YOUR TASK:
Show every line of the data that contains the string "pencil".

Excerpts from a dataset

╔══

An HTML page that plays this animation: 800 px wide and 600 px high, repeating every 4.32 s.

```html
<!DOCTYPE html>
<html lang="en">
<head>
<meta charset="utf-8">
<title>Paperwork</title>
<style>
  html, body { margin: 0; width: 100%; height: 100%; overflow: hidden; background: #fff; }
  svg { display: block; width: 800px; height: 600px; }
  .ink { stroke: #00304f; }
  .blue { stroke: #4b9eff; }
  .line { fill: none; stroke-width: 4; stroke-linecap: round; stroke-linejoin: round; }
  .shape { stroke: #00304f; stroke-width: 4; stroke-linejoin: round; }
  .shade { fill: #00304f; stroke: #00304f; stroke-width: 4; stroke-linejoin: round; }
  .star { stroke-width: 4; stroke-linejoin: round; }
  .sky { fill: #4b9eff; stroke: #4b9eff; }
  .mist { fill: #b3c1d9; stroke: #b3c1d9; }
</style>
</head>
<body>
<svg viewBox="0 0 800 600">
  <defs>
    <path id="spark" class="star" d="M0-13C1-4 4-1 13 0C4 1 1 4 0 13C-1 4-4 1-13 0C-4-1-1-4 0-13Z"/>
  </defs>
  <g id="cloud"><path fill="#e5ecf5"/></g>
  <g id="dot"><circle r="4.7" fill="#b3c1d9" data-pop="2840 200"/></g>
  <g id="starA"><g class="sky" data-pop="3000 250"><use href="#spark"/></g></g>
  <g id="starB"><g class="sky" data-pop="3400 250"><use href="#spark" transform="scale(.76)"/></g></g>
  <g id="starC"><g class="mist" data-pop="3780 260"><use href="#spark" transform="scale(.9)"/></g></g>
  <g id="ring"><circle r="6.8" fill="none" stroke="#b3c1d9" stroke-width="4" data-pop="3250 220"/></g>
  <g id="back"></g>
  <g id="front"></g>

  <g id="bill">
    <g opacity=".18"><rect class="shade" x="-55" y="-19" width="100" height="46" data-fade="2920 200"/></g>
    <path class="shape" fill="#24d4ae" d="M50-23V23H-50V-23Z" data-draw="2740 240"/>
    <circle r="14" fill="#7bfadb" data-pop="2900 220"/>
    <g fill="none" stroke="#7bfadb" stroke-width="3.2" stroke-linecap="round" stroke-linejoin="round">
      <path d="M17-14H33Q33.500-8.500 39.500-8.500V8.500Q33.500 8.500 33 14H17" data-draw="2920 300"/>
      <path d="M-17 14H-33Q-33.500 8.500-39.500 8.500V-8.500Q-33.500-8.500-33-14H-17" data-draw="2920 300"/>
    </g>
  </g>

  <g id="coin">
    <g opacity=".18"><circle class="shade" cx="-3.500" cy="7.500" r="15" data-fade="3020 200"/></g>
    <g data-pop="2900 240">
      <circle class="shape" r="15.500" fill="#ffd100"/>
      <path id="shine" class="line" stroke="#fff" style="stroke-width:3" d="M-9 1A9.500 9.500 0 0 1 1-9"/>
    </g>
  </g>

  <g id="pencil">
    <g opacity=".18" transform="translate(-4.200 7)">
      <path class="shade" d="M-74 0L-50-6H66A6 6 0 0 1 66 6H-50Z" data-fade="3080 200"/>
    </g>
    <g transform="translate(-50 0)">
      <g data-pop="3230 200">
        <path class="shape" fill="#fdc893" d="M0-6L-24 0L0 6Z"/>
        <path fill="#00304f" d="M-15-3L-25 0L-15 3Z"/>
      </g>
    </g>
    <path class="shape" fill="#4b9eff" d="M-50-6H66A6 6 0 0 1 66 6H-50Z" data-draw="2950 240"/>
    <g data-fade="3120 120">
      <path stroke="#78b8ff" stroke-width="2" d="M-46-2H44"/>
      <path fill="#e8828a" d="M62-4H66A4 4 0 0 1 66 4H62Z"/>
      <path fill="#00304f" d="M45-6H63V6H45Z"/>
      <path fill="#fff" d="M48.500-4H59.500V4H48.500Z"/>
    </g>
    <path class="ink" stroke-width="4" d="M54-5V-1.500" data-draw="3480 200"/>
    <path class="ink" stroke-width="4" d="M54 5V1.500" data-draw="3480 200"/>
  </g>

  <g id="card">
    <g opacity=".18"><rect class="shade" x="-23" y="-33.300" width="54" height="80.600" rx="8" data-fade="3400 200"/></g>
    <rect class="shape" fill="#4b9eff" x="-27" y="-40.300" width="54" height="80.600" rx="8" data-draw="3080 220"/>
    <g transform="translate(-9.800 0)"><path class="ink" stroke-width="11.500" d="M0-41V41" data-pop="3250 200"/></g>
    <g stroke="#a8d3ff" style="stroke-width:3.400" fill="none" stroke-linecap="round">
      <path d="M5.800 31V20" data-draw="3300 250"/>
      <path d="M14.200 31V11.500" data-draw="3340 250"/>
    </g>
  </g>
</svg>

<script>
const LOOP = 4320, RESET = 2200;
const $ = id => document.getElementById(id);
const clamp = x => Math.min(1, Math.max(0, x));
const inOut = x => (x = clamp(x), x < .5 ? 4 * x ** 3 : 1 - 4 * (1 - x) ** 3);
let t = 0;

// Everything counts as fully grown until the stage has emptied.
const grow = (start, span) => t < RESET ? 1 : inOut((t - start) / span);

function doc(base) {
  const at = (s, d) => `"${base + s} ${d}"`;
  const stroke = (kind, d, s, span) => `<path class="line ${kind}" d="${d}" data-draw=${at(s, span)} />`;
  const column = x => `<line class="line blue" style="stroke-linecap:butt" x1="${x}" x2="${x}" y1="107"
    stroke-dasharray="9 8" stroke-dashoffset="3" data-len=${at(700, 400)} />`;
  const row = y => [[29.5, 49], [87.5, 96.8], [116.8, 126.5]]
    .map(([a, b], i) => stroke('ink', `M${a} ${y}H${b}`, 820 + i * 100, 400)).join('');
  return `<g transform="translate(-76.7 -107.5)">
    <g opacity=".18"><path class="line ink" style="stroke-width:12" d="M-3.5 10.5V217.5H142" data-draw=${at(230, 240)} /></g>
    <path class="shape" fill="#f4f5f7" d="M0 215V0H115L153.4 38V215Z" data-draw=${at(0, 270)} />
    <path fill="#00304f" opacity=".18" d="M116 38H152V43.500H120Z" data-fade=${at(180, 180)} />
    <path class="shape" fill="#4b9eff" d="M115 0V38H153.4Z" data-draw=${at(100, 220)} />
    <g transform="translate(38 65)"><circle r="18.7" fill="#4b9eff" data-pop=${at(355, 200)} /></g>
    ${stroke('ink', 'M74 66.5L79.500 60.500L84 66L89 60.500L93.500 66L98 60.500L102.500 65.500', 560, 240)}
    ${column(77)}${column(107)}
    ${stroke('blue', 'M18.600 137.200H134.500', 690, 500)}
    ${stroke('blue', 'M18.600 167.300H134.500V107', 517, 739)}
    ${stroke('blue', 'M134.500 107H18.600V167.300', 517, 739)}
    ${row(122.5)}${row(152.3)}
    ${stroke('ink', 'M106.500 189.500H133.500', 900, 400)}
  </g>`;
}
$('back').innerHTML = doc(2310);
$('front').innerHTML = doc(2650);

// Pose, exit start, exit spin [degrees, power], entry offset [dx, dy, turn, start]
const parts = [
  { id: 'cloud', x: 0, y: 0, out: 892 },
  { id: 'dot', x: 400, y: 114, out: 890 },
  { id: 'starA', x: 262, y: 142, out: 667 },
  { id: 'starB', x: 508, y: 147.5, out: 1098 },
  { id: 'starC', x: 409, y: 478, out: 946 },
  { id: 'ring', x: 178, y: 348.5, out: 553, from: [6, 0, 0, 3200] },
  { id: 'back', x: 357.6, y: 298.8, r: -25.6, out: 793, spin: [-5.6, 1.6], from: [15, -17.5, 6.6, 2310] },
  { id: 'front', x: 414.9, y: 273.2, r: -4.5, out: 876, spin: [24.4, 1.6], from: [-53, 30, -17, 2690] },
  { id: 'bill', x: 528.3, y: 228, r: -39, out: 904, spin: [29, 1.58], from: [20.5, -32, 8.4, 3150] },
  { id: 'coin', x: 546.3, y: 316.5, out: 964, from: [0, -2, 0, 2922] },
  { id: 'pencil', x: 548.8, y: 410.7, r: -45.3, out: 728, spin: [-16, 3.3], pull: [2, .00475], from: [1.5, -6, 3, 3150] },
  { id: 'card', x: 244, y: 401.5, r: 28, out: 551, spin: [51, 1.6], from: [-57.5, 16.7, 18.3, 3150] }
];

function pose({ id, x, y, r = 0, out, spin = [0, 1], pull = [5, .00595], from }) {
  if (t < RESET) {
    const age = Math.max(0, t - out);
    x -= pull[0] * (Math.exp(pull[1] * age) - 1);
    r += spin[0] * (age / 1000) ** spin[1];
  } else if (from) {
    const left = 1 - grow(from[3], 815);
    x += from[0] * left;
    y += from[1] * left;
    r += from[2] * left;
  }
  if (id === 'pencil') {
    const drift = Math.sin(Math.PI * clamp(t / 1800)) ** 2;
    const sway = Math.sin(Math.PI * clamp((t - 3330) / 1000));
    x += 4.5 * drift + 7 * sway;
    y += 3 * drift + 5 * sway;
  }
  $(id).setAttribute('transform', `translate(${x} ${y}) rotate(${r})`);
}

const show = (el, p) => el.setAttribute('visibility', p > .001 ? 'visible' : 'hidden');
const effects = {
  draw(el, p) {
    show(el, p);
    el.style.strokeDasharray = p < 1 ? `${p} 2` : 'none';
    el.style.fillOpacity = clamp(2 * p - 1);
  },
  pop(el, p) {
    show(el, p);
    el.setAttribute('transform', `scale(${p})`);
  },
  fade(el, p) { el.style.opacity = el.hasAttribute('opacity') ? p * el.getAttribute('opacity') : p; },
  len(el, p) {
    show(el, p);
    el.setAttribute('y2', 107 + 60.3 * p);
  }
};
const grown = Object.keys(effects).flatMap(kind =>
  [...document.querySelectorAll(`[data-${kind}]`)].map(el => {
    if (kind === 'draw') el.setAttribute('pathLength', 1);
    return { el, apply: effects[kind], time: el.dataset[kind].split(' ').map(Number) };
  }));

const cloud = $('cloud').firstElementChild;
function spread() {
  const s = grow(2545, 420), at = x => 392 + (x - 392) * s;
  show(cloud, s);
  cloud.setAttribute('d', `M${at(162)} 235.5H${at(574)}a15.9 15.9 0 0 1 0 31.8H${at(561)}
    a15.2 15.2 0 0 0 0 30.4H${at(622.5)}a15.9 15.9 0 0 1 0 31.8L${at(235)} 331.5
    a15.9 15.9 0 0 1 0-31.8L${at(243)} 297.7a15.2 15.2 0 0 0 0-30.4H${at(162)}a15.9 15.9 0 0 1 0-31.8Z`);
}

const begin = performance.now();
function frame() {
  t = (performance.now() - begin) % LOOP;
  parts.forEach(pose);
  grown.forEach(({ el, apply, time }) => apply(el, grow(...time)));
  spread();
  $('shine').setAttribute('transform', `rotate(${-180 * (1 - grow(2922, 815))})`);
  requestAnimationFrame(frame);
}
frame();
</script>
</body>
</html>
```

╚══

YOUR SOLUTION:
  <g id="pencil">
  { id: 'pencil', x: 548.8, y: 410.7, r: -45.3, out: 728, spin: [-16, 3.3], pull: [2, .00475], from: [1.5, -6, 3, 3150] },
  if (id === 'pencil') {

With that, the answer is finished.